PROMPT: Your answer should consist of each line below that includes the word "upper".

Records from a collection:
▶

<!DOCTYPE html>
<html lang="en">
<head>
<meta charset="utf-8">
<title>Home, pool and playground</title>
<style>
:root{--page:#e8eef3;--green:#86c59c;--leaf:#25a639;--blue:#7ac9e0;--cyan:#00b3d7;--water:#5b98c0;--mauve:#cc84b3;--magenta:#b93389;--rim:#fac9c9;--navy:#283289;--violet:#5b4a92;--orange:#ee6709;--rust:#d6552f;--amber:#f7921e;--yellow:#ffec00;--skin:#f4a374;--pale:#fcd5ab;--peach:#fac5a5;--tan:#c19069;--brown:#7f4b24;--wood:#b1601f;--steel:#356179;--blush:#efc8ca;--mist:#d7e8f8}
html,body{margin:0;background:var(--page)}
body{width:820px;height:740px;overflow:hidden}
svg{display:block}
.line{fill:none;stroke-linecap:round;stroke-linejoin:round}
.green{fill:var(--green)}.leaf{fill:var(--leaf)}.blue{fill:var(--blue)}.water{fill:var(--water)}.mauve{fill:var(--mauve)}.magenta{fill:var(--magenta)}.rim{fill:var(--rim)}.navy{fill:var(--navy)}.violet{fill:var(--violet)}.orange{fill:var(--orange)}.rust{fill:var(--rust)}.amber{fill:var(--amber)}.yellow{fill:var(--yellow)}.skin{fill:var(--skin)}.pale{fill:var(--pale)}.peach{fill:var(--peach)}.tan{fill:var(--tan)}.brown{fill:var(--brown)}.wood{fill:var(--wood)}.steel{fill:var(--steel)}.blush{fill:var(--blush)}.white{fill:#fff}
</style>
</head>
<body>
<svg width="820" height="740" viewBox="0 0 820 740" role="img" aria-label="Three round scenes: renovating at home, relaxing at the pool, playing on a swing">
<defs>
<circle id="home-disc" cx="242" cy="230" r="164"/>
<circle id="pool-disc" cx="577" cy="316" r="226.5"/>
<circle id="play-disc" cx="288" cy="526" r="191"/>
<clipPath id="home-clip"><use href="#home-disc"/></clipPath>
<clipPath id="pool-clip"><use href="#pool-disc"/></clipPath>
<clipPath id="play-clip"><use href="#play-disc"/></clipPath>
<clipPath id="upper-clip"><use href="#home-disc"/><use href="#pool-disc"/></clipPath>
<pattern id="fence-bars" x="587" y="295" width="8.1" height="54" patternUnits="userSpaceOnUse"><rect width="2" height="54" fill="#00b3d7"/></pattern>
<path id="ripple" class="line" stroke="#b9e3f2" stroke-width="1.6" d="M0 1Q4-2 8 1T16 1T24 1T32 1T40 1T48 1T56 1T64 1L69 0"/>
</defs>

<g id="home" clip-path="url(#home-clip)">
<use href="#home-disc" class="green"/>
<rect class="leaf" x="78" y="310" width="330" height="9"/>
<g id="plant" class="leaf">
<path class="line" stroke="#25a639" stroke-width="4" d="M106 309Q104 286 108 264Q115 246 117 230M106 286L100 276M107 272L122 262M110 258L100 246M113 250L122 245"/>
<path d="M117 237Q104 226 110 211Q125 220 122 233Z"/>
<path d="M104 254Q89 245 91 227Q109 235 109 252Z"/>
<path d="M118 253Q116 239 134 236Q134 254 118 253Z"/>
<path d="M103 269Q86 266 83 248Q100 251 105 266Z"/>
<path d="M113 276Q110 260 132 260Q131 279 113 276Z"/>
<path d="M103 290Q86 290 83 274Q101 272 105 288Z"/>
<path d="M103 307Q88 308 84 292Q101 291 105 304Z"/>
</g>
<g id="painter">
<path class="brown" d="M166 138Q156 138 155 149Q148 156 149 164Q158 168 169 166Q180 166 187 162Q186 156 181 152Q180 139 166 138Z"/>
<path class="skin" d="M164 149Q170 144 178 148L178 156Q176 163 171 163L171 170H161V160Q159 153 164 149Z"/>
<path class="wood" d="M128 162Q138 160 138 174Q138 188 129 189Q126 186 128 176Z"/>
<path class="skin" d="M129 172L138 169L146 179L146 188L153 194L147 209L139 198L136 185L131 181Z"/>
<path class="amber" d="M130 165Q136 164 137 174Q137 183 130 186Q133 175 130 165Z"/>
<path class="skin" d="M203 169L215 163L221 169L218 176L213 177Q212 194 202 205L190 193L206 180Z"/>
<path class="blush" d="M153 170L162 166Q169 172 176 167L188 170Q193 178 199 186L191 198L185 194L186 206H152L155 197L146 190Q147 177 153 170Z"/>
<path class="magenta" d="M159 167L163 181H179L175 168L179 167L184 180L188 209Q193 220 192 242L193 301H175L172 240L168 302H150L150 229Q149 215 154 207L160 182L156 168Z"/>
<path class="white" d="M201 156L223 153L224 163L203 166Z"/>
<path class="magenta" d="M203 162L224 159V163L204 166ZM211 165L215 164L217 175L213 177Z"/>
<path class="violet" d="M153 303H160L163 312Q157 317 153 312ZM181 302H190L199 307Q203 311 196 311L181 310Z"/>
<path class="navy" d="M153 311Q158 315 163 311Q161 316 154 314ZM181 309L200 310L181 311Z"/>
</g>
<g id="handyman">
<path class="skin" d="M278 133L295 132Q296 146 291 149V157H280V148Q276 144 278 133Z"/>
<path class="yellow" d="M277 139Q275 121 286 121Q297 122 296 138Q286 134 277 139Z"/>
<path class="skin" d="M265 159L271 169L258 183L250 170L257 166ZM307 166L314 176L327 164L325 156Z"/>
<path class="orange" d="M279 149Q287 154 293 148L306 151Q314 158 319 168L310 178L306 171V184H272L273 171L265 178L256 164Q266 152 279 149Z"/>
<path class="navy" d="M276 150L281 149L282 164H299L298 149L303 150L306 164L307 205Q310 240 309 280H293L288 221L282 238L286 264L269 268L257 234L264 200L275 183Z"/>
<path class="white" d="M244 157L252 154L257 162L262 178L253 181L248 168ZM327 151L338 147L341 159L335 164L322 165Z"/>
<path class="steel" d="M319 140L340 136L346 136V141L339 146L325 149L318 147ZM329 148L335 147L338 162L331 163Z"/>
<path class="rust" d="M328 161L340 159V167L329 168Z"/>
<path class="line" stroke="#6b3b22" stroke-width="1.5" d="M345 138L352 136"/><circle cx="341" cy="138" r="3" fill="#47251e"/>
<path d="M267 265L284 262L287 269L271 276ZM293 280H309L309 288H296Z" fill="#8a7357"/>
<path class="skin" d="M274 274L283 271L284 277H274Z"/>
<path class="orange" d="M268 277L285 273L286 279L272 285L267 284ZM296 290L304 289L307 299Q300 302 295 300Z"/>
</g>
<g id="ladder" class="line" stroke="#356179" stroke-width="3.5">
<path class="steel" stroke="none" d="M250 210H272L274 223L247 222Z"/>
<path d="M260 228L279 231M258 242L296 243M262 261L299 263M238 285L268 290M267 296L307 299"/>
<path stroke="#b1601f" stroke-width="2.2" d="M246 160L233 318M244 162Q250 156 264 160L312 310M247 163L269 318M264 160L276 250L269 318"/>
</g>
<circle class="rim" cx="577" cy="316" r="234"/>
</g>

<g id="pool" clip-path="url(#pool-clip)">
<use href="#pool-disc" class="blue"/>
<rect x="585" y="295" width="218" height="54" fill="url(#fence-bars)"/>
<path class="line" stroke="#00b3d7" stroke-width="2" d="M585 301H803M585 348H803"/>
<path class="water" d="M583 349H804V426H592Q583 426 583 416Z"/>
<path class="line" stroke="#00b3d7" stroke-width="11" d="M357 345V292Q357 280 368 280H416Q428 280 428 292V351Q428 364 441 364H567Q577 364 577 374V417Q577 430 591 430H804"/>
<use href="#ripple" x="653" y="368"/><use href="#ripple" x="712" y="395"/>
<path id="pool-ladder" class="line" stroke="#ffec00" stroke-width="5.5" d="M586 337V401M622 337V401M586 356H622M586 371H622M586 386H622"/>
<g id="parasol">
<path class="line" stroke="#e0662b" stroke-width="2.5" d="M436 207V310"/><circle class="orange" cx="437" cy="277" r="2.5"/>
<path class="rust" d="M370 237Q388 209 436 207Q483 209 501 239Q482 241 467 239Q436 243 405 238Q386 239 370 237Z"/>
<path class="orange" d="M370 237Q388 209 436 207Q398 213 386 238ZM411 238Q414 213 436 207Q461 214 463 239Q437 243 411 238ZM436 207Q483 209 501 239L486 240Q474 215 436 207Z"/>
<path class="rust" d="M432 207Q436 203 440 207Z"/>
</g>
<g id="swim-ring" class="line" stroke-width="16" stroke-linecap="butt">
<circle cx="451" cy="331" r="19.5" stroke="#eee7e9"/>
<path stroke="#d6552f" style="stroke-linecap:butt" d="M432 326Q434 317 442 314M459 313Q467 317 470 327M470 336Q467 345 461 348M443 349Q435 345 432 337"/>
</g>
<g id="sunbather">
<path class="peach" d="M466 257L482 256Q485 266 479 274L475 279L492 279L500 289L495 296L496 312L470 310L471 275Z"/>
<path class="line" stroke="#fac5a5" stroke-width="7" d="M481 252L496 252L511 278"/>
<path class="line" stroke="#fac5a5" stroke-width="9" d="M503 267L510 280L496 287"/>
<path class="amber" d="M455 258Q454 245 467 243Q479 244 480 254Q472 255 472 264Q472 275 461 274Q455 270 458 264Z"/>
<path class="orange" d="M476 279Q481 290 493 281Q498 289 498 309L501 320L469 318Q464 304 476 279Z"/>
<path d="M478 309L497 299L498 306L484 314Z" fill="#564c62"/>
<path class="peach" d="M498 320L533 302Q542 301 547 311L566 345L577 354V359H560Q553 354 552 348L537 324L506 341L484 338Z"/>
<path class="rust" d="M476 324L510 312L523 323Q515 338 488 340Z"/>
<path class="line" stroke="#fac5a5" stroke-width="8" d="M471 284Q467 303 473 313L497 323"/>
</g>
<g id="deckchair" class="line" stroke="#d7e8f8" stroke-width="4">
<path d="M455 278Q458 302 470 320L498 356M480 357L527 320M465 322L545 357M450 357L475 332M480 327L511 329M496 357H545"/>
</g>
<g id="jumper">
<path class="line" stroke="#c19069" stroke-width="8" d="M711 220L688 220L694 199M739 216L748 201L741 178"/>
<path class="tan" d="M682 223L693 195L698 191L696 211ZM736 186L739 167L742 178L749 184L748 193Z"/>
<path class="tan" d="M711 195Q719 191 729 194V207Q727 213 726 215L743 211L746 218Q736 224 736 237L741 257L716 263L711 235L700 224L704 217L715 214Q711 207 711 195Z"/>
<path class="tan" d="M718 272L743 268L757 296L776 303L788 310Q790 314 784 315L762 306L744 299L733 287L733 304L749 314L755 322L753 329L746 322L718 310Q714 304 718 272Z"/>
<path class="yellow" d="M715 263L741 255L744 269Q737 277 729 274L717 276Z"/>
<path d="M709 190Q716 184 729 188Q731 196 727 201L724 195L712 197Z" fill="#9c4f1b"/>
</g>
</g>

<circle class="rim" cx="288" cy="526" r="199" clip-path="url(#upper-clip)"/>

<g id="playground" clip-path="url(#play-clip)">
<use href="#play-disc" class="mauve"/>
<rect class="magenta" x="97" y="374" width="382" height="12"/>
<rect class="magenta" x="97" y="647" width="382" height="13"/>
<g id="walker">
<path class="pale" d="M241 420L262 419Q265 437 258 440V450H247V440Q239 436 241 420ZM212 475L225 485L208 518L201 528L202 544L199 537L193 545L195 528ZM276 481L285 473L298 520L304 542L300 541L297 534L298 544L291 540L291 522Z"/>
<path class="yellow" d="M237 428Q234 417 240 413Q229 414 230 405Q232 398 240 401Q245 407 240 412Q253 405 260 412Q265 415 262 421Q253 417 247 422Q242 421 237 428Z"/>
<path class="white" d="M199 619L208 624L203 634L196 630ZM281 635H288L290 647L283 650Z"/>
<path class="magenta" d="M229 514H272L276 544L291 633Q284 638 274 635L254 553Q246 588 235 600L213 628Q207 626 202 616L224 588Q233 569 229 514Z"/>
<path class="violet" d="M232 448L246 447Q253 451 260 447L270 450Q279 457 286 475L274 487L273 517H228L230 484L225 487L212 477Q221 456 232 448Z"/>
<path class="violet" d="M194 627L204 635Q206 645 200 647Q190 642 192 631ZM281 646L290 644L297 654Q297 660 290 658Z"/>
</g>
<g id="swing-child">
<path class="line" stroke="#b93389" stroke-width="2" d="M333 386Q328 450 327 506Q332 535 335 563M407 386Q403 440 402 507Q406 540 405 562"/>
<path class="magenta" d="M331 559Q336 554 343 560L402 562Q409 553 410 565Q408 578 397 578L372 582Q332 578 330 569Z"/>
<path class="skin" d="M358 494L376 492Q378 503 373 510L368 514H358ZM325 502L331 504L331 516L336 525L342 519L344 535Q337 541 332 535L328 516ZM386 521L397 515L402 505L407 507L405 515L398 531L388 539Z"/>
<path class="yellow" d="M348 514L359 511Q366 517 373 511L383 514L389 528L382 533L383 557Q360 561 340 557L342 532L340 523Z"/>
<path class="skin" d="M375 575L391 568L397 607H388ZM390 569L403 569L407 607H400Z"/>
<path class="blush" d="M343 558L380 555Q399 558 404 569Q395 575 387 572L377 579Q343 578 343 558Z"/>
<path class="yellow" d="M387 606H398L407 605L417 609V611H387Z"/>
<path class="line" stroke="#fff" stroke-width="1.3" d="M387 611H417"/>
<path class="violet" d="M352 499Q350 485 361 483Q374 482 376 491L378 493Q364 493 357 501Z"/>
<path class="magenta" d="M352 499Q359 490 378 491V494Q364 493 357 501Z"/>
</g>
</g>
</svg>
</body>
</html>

◀

YOUR RESPONSE:
<clipPath id="upper-clip"><use href="#home-disc"/><use href="#pool-disc"/></clipPath>
<circle class="rim" cx="288" cy="526" r="199" clip-path="url(#upper-clip)"/>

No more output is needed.